§ **Problem to solve**: If a line in the records below contains the word "paper", return that line.

#### Supplied data

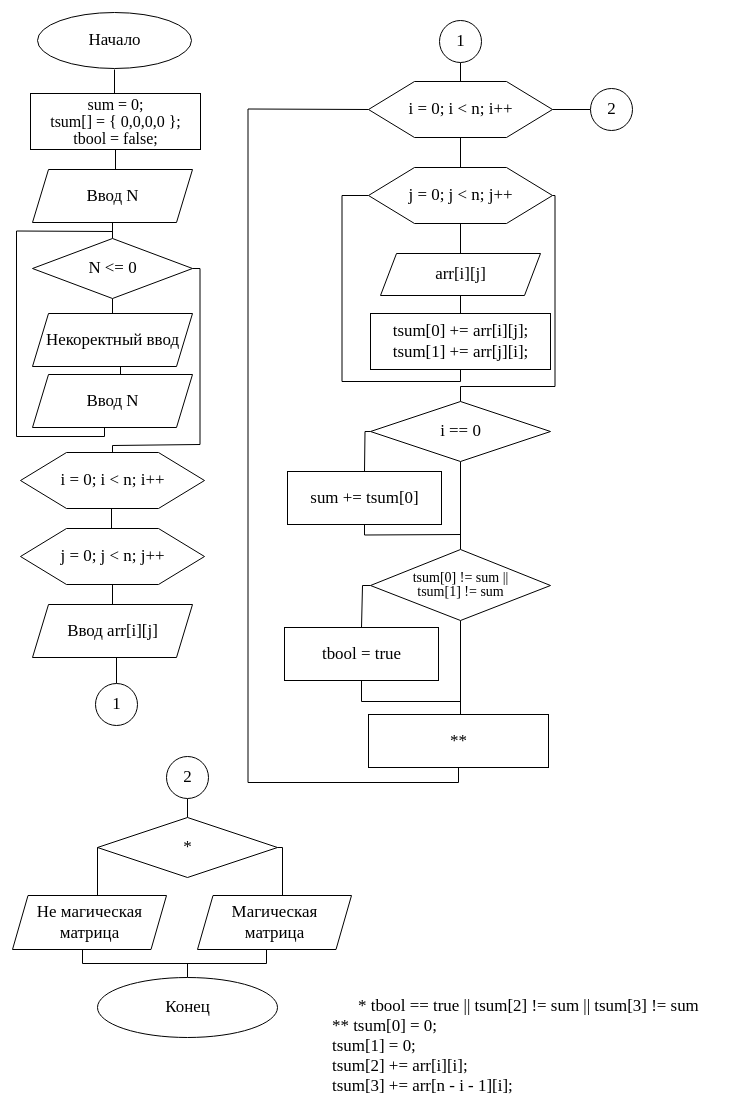
<!DOCTYPE html>
<html lang="ru">
<head>
<meta charset="utf-8">
<title>Блок-схема: магическая матрица</title>
<style>
:root { --paper: #fff; --ink: #000; }
* { box-sizing: border-box; }
html, body { margin: 0; overflow: hidden; background: var(--paper); }
.flowchart {
  position: relative; width: 738px; height: 1098px; overflow: hidden;
  background: var(--paper); color: var(--ink);
  font: 16.93px/21px "Liberation Serif", "Times New Roman", serif;
}
.shapes { position: absolute; left: 0; top: 0; stroke: var(--ink); stroke-width: 1; }
.connectors { fill: none; }
.nodes { fill: var(--paper); }
.label {
  position: absolute; left: calc(var(--x) * 1px - 99.5px); top: calc(var(--y) * 1px - 21px);
  width: 200px; height: 41px; margin: 0;
  display: flex; align-items: center; justify-content: center;
  text-align: center; white-space: nowrap;
}
.two-line { height: 42px; }
.condition { font-size: 14px; line-height: 14px; }
.init {
  position: absolute; left: 31px; top: 94px; width: 169px; height: 55px; margin: 0;
  display: flex; align-items: center; justify-content: center;
  font-size: 16px; line-height: 17px; text-align: center; white-space: nowrap;
}
.notes {
  position: absolute; left: 332px; top: 996px; width: 400px; margin: 0;
  line-height: 20px; text-indent: 26px; white-space: nowrap;
}
</style>
</head>
<body>
<main class="flowchart">
  <svg class="shapes" width="738" height="1098" viewBox="0 0 738 1098" aria-hidden="true">
    <defs>
      <polygon id="loop" points="0,28 46,0 138,0 184,28 138,56 46,56"/>
      <polygon id="io" points="16,0 160,0 144,53 0,53"/>
      <polygon id="decision" points="0,30 90,0 180,30 90,60"/>
      <polygon id="output" points="15.5,0 154,0 138.5,54 0,54"/>
      <circle id="jump" r="21"/>
    </defs>
    <g transform="translate(.5 .5)">
      <g class="connectors">
        <!-- input and validation -->
        <path d="M114 69V93M115 149V169M112 222V238M112 298V313M120 366V374"/>
        <path d="M104 427V436H16V230.5L112 231"/>
        <path d="M192 268H199.5V444L112 445V452"/>
        <path d="M111 508V528M112 584V604M116 657V683"/>
        <!-- row and column sums -->
        <path d="M460 62V81M552 109H590M460 137V167M460 223V253M460 295V313"/>
        <path d="M460 369V381H341.5V195H368"/>
        <path d="M552 195H554.5V386H460V401"/>
        <path d="M370 431H364.5L364 471M364 524V534.5L460 534M460 461V549"/>
        <path d="M370 585H362L361 627M361 680V701H460M460 620V714"/>
        <path d="M458 767V782H247.5L247.5 108.5L368 109"/>
        <!-- result -->
        <path d="M187 798V817M97 847V895M277 847H282V895"/>
        <path d="M82 949V963H266V949M187 963V977"/>
      </g>
      <g class="nodes">
        <ellipse cx="114" cy="40" rx="77" ry="28"/>
        <rect x="30" y="93" width="170" height="56"/>
        <use href="#io" x="32" y="169"/>
        <polygon points="32,268 112,238 192,268 112,298"/>
        <use href="#io" x="32" y="313"/>
        <use href="#io" x="32" y="374"/>
        <use href="#loop" x="20" y="452"/>
        <use href="#loop" x="20" y="528"/>
        <use href="#io" x="32" y="604"/>
        <use href="#jump" x="116" y="704"/>

        <use href="#jump" x="460" y="41"/>
        <use href="#loop" x="368" y="81"/>
        <use href="#jump" x="611" y="109"/>
        <use href="#loop" x="368" y="167"/>
        <polygon points="396,253 540,253 524,295 380,295"/>
        <rect x="370" y="313" width="180" height="56"/>
        <use href="#decision" x="370" y="401"/>
        <rect x="287" y="471" width="154" height="53"/>
        <polygon points="370,585 460,549 550,585 460,620"/>
        <rect x="284" y="627" width="154" height="53"/>
        <rect x="368" y="714" width="180" height="53"/>

        <use href="#jump" x="187" y="777"/>
        <use href="#decision" x="97" y="817"/>
        <use href="#output" x="12" y="895"/>
        <use href="#output" x="197" y="895"/>
        <ellipse cx="187" cy="1007" rx="90" ry="30"/>
      </g>
    </g>
  </svg>

  <p class="label" style="--x:114;--y:40">Начало</p>
  <p class="init">sum = 0;<br>tsum[] = { 0,0,0,0 };<br>tbool = false;</p>
  <p class="label" style="--x:112;--y:196">Ввод N</p>
  <p class="label" style="--x:112;--y:268">N &lt;= 0</p>
  <p class="label" style="--x:112;--y:340">Некоректный ввод</p>
  <p class="label" style="--x:112;--y:401">Ввод N</p>
  <p class="label" style="--x:112;--y:480">i = 0; i &lt; n; i++</p>
  <p class="label" style="--x:112;--y:556">j = 0; j &lt; n; j++</p>
  <p class="label" style="--x:112;--y:631">Ввод arr[i][j]</p>
  <p class="label" style="--x:116;--y:704">1</p>

  <p class="label" style="--x:460;--y:41">1</p>
  <p class="label" style="--x:460;--y:109">i = 0; i &lt; n; i++</p>
  <p class="label" style="--x:611;--y:109">2</p>
  <p class="label" style="--x:460;--y:195">j = 0; j &lt; n; j++</p>
  <p class="label" style="--x:460;--y:274">arr[i][j]</p>
  <p class="label two-line" style="--x:460;--y:341">tsum[0] += arr[i][j];<br>tsum[1] += arr[j][i];</p>
  <p class="label" style="--x:460;--y:431">i == 0</p>
  <p class="label" style="--x:364;--y:498">sum += tsum[0]</p>
  <p class="label two-line condition" style="--x:460;--y:585">tsum[0] != sum ||<br>tsum[1] != sum</p>
  <p class="label" style="--x:361;--y:654">tbool = true</p>
  <p class="label" style="--x:458;--y:741">**</p>

  <p class="label" style="--x:187;--y:777">2</p>
  <p class="label" style="--x:187;--y:847">*</p>
  <p class="label two-line" style="--x:89;--y:922">Не магическая<br>матрица</p>
  <p class="label two-line" style="--x:274;--y:922">Магическая<br>матрица</p>
  <p class="label" style="--x:187;--y:1007">Конец</p>

  <p class="notes">* tbool == true || tsum[2] != sum || tsum[3] != sum<br>** tsum[0] = 0;<br>tsum[1] = 0;<br>tsum[2] += arr[i][i];<br>tsum[3] += arr[n - i - 1][i];</p>
</main>
</body>
</html>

########

§ **Response for this exercise**:
:root { --paper: #fff; --ink: #000; }
html, body { margin: 0; overflow: hidden; background: var(--paper); }
  background: var(--paper); color: var(--ink);
.nodes { fill: var(--paper); }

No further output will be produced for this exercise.